Treasury Says Mnuchin's Travel Expenses Are 'Prudent,' Lower Than Obama's Officials

Treasury Secretary Steven Mnuchin has not misspent taxpayer dollars, and his travel expenses are actually lower than Obama-administration officials who held the same post, the Treasury said Friday. However, the department's watchdog said that Mnuchin's travel expense justification could use "more detail and rigor."

The department, which manages government revenue, was responding to a report issued on Thursday by the left-leaning watchdog group Citizens for Responsibility and Ethics in Washington (CREW). The group published Treasury emails and other documents obtained through a lawsuit that showed Mnuchin spent $1 million on eight flights on military planes between spring and fall of last year.

The secretary's travel expenses came under fire along with several other Trump cabinet members and officials in recent months, and were reviewed by the Treasury's Office of Inspector General last fall.

U.S. Secretary of Treasury Steve Mnuchin during a Senate Finance Committee hearing concerning fiscal year 2018 budget proposals for the Department of Treasury and tax reform, in Washington, D.C., on May 25, 2017. Drew Angerer/Getty Images

Yet his travel costs are less than Obama's Treasury officials, the Treasury told Newsweek Friday. "Secretary Mnuchin's 2017 official travel totaled $1.2 million, substantially less than the $2.8 million his predecessor in the Obama administration averaged annually," said Tony Sayegh, the Treasury's assistant secretary for public affairs, in a statement responding to CREW's findings.

"Both figures," Sayegh explained, "represent the cost to the government for commercial and government air travel, train travel, hotels, vehicles and other costs for the secretaries and their security and traveling staff." That means former President Barack Obama's Treasury secretaries Timothy Geithner and Jack Lew spent more than twice as much traveling each year than Mnuchin.

Read more: Ryan Zinke spent $139K on doors—here are all the Trump officials accused of misspending taxpayer dollars

But CREW stood by its question as to why Mnuchin needed a military jet to transport himself and his wife, Louise Linton, "when a readily available commercial flight would have saved thousands of dollars" for taxpayers.

"As we noted in our report, the issue is not just the dollar figure, but the trend by the Secretary to choose the most expensive travel options," wrote Jordan Libowitz, CREW's communications director, in an email to Newsweek.

We got records breaking down nearly a million dollars in military flights by Treasury Secretary Steven Mnuchin.
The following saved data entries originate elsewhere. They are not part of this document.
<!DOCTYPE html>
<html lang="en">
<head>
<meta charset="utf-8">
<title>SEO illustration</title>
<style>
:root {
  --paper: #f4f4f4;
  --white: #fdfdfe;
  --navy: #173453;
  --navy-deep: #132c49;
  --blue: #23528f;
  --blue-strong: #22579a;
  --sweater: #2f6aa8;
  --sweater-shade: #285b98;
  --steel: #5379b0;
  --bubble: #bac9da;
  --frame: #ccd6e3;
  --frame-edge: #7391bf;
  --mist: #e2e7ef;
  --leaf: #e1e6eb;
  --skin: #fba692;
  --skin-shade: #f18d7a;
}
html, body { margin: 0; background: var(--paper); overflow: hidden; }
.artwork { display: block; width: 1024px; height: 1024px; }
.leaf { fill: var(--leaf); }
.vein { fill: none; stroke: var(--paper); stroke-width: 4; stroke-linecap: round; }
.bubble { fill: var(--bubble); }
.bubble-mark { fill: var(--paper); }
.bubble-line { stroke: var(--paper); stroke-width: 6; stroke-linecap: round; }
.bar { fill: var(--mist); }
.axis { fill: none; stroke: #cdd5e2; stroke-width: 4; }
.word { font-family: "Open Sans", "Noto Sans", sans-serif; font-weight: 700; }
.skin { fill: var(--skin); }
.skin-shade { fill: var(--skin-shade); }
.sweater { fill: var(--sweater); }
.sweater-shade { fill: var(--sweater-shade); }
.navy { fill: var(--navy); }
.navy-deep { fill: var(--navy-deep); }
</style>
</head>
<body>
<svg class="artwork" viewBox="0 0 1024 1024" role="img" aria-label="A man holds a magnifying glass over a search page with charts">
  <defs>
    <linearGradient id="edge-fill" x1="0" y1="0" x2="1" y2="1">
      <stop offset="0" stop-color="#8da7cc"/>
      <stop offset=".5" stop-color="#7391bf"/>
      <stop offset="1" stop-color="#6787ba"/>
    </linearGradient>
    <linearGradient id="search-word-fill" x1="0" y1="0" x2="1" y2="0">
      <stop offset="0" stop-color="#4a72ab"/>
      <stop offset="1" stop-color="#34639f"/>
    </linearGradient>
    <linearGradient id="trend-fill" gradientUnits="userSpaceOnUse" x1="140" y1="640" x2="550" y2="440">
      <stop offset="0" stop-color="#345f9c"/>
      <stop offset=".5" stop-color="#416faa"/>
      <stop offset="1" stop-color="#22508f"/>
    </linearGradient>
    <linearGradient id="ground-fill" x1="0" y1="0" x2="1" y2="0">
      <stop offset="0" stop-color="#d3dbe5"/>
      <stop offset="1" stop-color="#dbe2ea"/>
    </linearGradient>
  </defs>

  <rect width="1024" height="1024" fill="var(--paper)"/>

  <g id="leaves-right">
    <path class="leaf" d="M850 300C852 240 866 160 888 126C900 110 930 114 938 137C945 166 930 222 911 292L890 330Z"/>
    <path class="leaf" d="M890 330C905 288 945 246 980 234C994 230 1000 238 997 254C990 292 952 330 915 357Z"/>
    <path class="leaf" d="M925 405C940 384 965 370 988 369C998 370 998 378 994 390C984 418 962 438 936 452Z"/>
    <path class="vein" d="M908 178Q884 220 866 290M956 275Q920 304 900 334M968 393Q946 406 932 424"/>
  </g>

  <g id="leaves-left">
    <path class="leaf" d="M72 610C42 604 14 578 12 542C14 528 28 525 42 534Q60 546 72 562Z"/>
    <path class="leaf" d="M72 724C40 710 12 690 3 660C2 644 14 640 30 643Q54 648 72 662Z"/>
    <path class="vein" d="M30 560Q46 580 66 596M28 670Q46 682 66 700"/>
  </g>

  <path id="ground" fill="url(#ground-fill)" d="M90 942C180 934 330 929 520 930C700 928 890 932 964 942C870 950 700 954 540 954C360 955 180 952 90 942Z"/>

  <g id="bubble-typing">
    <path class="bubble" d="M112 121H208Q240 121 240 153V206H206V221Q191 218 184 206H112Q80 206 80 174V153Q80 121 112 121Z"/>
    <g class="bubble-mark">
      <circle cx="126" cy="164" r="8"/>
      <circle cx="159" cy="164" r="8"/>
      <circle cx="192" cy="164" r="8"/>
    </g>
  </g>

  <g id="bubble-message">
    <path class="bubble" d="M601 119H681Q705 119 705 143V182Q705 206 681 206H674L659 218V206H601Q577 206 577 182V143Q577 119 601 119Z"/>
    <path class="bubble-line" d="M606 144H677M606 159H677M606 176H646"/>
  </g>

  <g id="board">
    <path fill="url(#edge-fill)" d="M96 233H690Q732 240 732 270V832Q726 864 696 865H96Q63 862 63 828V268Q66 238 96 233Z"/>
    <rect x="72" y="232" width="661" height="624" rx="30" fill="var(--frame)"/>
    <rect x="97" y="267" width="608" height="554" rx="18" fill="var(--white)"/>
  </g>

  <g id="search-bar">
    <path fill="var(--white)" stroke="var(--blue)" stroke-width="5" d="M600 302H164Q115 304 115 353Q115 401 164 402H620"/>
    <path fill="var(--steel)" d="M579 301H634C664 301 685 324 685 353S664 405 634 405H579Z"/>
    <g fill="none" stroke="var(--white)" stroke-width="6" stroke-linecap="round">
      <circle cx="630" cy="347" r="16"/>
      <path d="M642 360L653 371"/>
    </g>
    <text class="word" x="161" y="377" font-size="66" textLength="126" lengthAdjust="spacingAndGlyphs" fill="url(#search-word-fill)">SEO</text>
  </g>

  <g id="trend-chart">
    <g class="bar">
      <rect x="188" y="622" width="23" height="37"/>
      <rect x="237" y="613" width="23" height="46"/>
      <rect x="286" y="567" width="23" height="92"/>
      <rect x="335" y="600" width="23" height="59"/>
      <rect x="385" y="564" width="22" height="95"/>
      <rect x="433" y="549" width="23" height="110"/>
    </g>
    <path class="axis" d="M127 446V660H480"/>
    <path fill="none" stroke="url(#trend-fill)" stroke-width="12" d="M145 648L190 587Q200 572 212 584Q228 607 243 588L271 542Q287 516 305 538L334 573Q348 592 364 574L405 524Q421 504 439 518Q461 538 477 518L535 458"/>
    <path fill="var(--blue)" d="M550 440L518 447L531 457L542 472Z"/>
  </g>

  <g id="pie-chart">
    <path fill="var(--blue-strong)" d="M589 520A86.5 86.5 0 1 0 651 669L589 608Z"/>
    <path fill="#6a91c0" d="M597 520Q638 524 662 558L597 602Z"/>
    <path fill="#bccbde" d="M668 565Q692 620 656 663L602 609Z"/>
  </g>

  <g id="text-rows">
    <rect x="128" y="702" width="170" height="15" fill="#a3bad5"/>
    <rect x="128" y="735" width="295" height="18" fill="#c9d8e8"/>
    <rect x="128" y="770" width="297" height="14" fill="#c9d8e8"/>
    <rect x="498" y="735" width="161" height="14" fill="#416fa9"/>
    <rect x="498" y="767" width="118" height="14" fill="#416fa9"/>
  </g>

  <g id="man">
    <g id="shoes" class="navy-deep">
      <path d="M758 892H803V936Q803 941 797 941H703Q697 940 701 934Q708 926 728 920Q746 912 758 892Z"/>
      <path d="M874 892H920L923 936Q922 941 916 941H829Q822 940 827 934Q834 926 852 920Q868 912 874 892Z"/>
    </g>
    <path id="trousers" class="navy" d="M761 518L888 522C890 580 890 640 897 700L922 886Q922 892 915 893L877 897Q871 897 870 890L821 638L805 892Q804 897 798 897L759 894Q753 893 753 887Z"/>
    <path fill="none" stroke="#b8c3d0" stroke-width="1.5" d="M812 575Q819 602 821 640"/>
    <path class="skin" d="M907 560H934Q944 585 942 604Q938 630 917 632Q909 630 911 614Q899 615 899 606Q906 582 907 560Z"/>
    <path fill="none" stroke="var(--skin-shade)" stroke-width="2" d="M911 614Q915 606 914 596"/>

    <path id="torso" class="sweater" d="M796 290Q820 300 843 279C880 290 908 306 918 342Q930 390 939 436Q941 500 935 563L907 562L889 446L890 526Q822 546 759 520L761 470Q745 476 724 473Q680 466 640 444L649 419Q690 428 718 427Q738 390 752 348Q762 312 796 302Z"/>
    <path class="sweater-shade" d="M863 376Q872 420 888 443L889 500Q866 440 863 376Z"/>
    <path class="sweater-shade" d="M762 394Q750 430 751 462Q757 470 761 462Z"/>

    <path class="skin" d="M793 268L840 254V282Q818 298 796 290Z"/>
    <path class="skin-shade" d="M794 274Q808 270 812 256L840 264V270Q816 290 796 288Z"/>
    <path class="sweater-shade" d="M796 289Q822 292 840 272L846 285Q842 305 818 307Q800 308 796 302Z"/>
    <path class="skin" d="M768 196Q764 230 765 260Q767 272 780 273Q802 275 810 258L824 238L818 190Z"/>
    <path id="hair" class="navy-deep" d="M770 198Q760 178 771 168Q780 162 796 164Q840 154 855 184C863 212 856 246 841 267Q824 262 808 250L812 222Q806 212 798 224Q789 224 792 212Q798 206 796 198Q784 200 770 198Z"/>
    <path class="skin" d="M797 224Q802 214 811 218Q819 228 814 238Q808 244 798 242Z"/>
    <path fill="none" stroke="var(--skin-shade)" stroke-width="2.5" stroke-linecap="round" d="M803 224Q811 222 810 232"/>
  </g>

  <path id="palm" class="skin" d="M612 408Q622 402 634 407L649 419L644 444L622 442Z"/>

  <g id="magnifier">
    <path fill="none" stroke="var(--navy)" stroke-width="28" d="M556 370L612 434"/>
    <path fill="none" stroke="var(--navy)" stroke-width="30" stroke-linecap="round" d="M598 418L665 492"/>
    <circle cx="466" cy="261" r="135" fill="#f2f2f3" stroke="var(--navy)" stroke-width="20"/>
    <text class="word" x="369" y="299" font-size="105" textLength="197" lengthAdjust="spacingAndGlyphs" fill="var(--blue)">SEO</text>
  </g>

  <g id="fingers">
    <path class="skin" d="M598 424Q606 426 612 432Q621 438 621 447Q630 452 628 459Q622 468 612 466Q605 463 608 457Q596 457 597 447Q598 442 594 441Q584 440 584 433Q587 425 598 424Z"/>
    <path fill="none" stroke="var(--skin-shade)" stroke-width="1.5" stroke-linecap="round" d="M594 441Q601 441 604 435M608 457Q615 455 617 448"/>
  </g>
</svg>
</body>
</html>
Here's where he went:

— Citizens for Ethics (@CREWcrew) March 15, 2018

The documents CREW obtained, he said, showed the Mnuchin "office's preference to spend tens of thousands of dollars to fly in a G-IV private jet when significantly less expensive options were available," citing the secretary's $26,953 trip to Miami. Libowitz said that Mnuchin was different from previous secretaries in "that he does not appear to consider flying commercial domestically, something his predecessors did."

The Treasury defended the travel, stating that a review launched by the department's Office of Inspector General (OIG) found the military flights necessary because the secretary is "required by applicable authority and policy to have access to secure communications at a high level of classification at all times."

The OIG launched the review last summer after receiving complaints about Mnuchin's flight with his wife on a military aircraft to visit Fort Knox, and view the solar eclipse, last August. Following media inquiries, the review was later expanded to include other trips.

The Treasury pointed out Friday that the review, which was completed on October 4, found "no violation of law, regulation, or ethics requirements" on Mnuchin's part during that trip and a series of others. "The documents CREW cites are the same documents that were examined by Treasury's inspector general in his review of Treasury's travel," a Treasury spokesperson said, stating that they showed Mnuchin had been "prudent" with taxpayer money.

While the OIG did not find any wrongdoing in the documents it reviewed, Rich Delmar, counsel to the Treasury's OIG, said the watchdog's report "stated that the justifications provided by the Department and accepted by the White House in the requests we reviewed could have incorporated more detail and rigor."

In a statement Thursday, CREW said it found that "none of the requests for White House Mission designation" made by the Treasury for Mnuchin's flights explained whether those flights were explicitly authorized by the president.

"We are in the process of reviewing the documents cited in the CREW article to determine if they fully comport with the body of information we obtained last year," Delmar said.